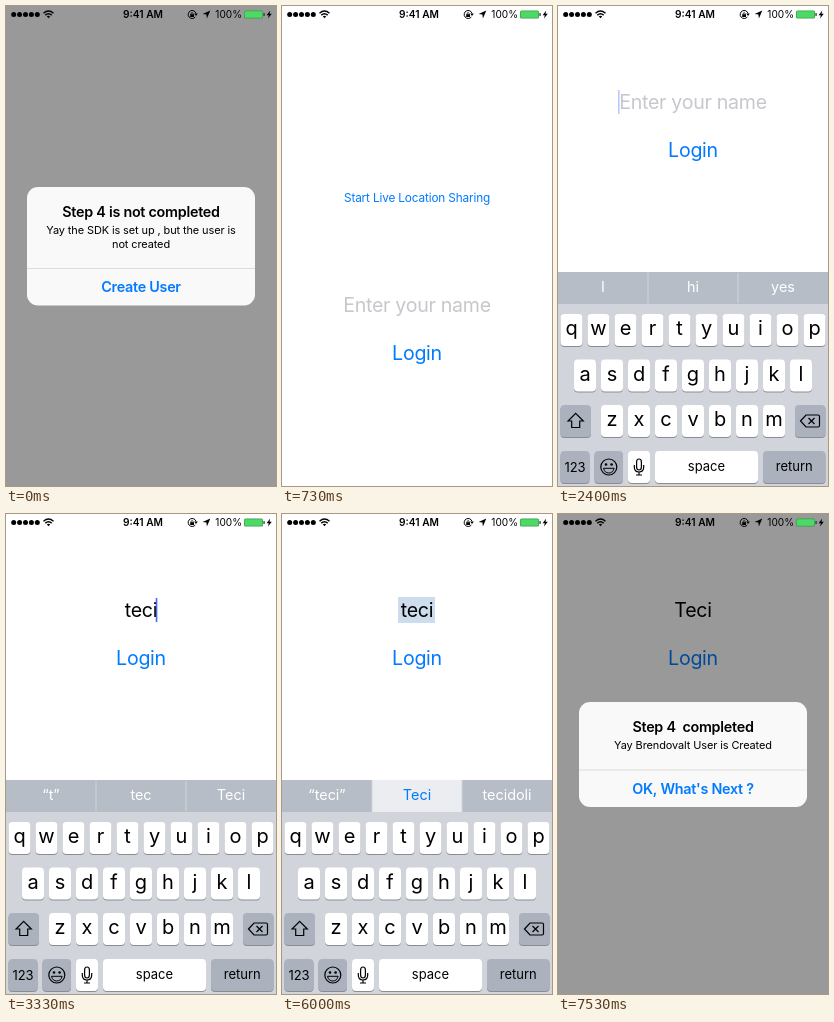
Recreate the animation shown at these times as an HTML page with a canvas. Size 270x480 px, loop 7.99 s.

```html
<!DOCTYPE html>
<html lang="en">
<head>
<meta charset="utf-8">
<title>Login</title>
<style>
html, body { margin: 0; width: 100%; height: 100%; overflow: hidden; background: #fff; }
canvas { display: block; }
</style>
</head>
<body>
<canvas id="stage" width="270" height="480"></canvas>
<script>
const ctx = document.getElementById('stage').getContext('2d');
const LOOP = 7990, STEP = 200 / 3;
const BLUE = '#007aff';
const clamp = v => Math.max(0, Math.min(1, v));
const easeOut = v => 1 - (1 - clamp(v)) ** 3;
const smooth = v => (v = clamp(v)) * v * (3 - 2 * v);

// Alternating times at which the caret fades in and out
const BLINKS = [1200, 1865, 2395, 3795, 4262, 4795, 5262, 5795, 6262, 6795];
const PRESSES = [['t', 2730, 2860], ['e', 2930, 3060], ['c', 3060, 3190], ['i', 3190, 3325]];
const NAME = 'teci';
const ROWS = [['qwertyuiop', 13.5, 308], ['asdfghjkl', 27, 353.5], ['zxcvbnm', 54, 399]];

function text(str, x, y, size, color, weight = 400, spacing = 0) {
  ctx.font = `${weight} ${size}px Inter, Roboto, sans-serif`;
  ctx.letterSpacing = spacing + 'px';
  ctx.textAlign = 'center';
  ctx.fillStyle = color;
  ctx.fillText(str, x, y);
  return ctx.measureText(str).width;
}

function rect(x, y, w, h, color) {
  ctx.fillStyle = color;
  ctx.fillRect(x, y, w, h);
}

function round(x, y, w, h, r, color) {
  ctx.beginPath();
  ctx.roundRect(x, y, w, h, r);
  ctx.fillStyle = color;
  ctx.fill();
}

function circle(x, y, r, color) {
  ctx.beginPath();
  ctx.arc(x, y, r, 0, 7);
  ctx.fillStyle = color;
  ctx.fill();
}

function line(d, width = 1.2, color = '#000') {
  ctx.strokeStyle = color;
  ctx.lineWidth = width;
  ctx.stroke(new Path2D(d));
}

function shape(d, color = '#000') {
  ctx.fillStyle = color;
  ctx.fill(new Path2D(d));
}

function statusBar() {
  for (let i = 0; i < 5; i++) circle(7.7 + i * 5.9, 8.6, 2.5, '#000');
  line('M37.5 7.2Q42.5 2.8 47.5 7.2M39.3 9.1Q42.5 6.3 45.7 9.1', 1.4);
  shape('M42.5 12.2L40.8 10.4Q42.5 9.1 44.2 10.4Z');
  text('9:41 AM', 137, 12, 10.2, '#000', 600);
  line('M189.3 11A4 4 0 1 1 190 7.3', 1);
  shape('M188.2 7.6H191.8L190 10Z');
  rect(184.2, 8.2, 3.8, 2.8, '#000');
  line('M185 8.3V7.4Q186.1 5.8 187.2 7.4V8.3', .8);
  shape('M204.3 4.6L200.9 12.4L200.4 8.6L196.6 8.1Z');
  text('100%', 222.7, 12, 10.1, '#000');
  round(238, 4.5, 19, 8, 1.6, '#3a9c4a');
  round(238.7, 5.2, 17.6, 6.6, 1, '#4cd964');
  round(257.4, 7, 1.3, 3, .6, '#333');
  shape('M264.2 4.6L260.6 9.2H262.8L262 12.6L265.8 7.8H263.5Z');
}

function key(x, y, w, color = '#fff') {
  round(x, y + 1, w, 32, 4, '#898c92');
  round(x, y, w, 32, 4, color);
}

function suggestions(t) {
  const done = t >= 3530;
  const words = done ? ['“' + NAME + '”', 'Teci', 'tecidoli']
    : t >= 2930 ? ['“t”', 'tec', 'Teci'] : ['I', 'hi', 'yes'];
  rect(0, 266, 270, 32, '#b6bdc6');
  if (done) rect(90, 266, 90, 32, '#ebedf0');
  rect(89.5, 267, 1, 30, '#d0d5da');
  rect(179.5, 267, 1, 30, '#d0d5da');
  words.forEach((w, i) => text(w, 45 + i * 90, 286, 14.4, done && i == 1 ? BLUE : '#fff'));
}

function popup(char) {
  const row = ROWS.find(r => r[0].includes(char));
  const x = row[1] + 27 * row[0].indexOf(char), y = row[2];
  ctx.save();
  ctx.translate(x, y);
  ctx.shadowColor = 'rgba(0,0,0,.4)';
  ctx.shadowBlur = 2;
  shape('M-16 -46H16Q23 -46 23 -39V-14C23 -4 11 -5 11 5V28Q11 32 7 32H-7Q-11 32 -11 28V5C-11 -5 -23 -4 -23 -14V-39Q-23 -46 -16 -46Z', '#fcfcfc');
  ctx.restore();
  text(char, x, y - 15, 29, '#000');
}

function keyboard(t, drop) {
  const grey = '#abb2bd';
  ctx.save();
  ctx.translate(0, drop);
  rect(0, 266, 270, 214, '#d1d5db');
  suggestions(t);
  for (const [chars, x0, y] of ROWS) {
    [...chars].forEach((c, i) => {
      const x = x0 + i * 27;
      key(x - 11, y, 22);
      text(c, x, y + 21.3, 20, '#000');
    });
  }
  key(2.5, 399, 30.5, grey);
  line('M17.7 407.3L25.3 415H21.7V421.5H13.7V415H10.1Z');
  key(237, 399, 30.5, grey);
  line('M242.5 415L248 409H260Q261.5 409 261.5 410.5V419.5Q261.5 421 260 421H248Z');
  line('M250.5 412L256.5 418M256.5 412L250.5 418');

  key(2.5, 445, 29, grey);
  text('123', 17, 466, 13, '#000');
  key(36.5, 445, 28.5, grey);
  line('M58.8 461A8 8 0 1 1 42.8 461A8 8 0 1 1 58.8 461Z');
  circle(48, 458.5, 1.3, '#000');
  circle(53.6, 458.5, 1.3, '#000');
  line('M45.5 462.3H56.1Q55 467 50.8 467Q46.6 467 45.5 462.3Z', 1);
  key(70, 445, 22);
  line('M78.6 456Q78.6 453 81 453Q83.4 453 83.4 456V461Q83.4 464 81 464Q78.6 464 78.6 461ZM76.3 459V461Q76.3 466 81 466Q85.7 466 85.7 461V459M81 466V469M78 469H84');
  key(97, 445, 103);
  text('space', 148.5, 465.3, 13, '#000');
  key(205, 445, 62.5, grey);
  text('return', 236.2, 465.3, 13, '#000');
  const press = PRESSES.find(p => t >= p[1] && t < p[2]);
  if (press) popup(press[0]);
  ctx.restore();
}

function caret(x, t) {
  const i = BLINKS.findLastIndex(b => b <= t);
  const f = clamp((t - BLINKS[i] + STEP) / 200);
  ctx.globalAlpha = i % 2 ? 1 - f : f;
  rect(x, 84, 1.6, 24, '#426bf2');
  ctx.globalAlpha = 1;
}

function form(t) {
  if (t < 730) return;
  const editing = t >= 1330 && t < 7070;
  const shift = t < 1330 ? 203 : 0;
  const typed = t >= 7070 ? 'Teci' : NAME.slice(0, PRESSES.filter(p => t >= p[2]).length);
  if (shift) text('Start Live Location Sharing', 135, 196, 11.8, BLUE, 400, -.15);
  if (t >= 3530 && editing) rect(116, 83, 37, 26, '#cddded');
  const width = text(typed || 'Enter your name', 135, 103 + shift, 19.6, typed ? '#000' : '#c7c7cd', 400, -.28);
  text('Login', 135, 151 + shift, 19.6, BLUE, 400, -.28);
  if (editing) caret(typed ? 134.5 + width / 2 - 1 : 60, t);
}

function alertBox(top, height, title, lines, button, alpha, scale) {
  rect(0, 0, 270, 480, `rgba(0,0,0,${.4 * alpha})`);
  ctx.save();
  ctx.globalAlpha = alpha;
  ctx.translate(135, 240);
  ctx.scale(scale, scale);
  ctx.translate(-135, -240);
  round(21, top, 228, height, 11, '#f9f9f9');
  text(title, 135, top + 30, 14.35, '#000', 600, -.26);
  lines.forEach((s, i) => text(s, 135, top + 47 + i * 13.7, 10.97, '#000', 400, -.11));
  rect(21, top + height - 37.5, 228, 1, '#dcdcde');
  text(button, 135, top + height - 13.3, 14.35, BLUE, 600, -.26);
  ctx.restore();
}

function draw(t) {
  rect(0, 0, 270, 480, '#fff');
  form(t);
  if (t >= 1330 && t < 7530) {
    const up = easeOut((t - 1304) / 400);
    const down = smooth((t - 7020) / 400);
    keyboard(t, 214 * (1 - up + down));
  }
  if (t < 470) {
    alertBox(181, 118.5, 'Step 4 is not completed',
      ['Yay the SDK is set up , but the user is', 'not created'],
      'Create User', 1 - smooth((t - 70) / 390), 1);
  }
  if (t >= 7130) {
    const p = easeOut((t - 7080) / 430);
    alertBox(188, 105, 'Step 4  completed', ['Yay Brendovalt User is Created'],
      "OK, What's Next ?", p, 1.18 - .18 * p);
  }
  statusBar();
}

// The screen updates fifteen times a second
function tick(now) {
  draw(Math.floor((now % LOOP + 6) / STEP) * STEP);
  requestAnimationFrame(tick);
}
requestAnimationFrame(tick);
</script>
</body>
</html>
```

# # # #

Task goal: Please state the number of lines in the data above that hold the word "drop", without any other text.

Task response: 2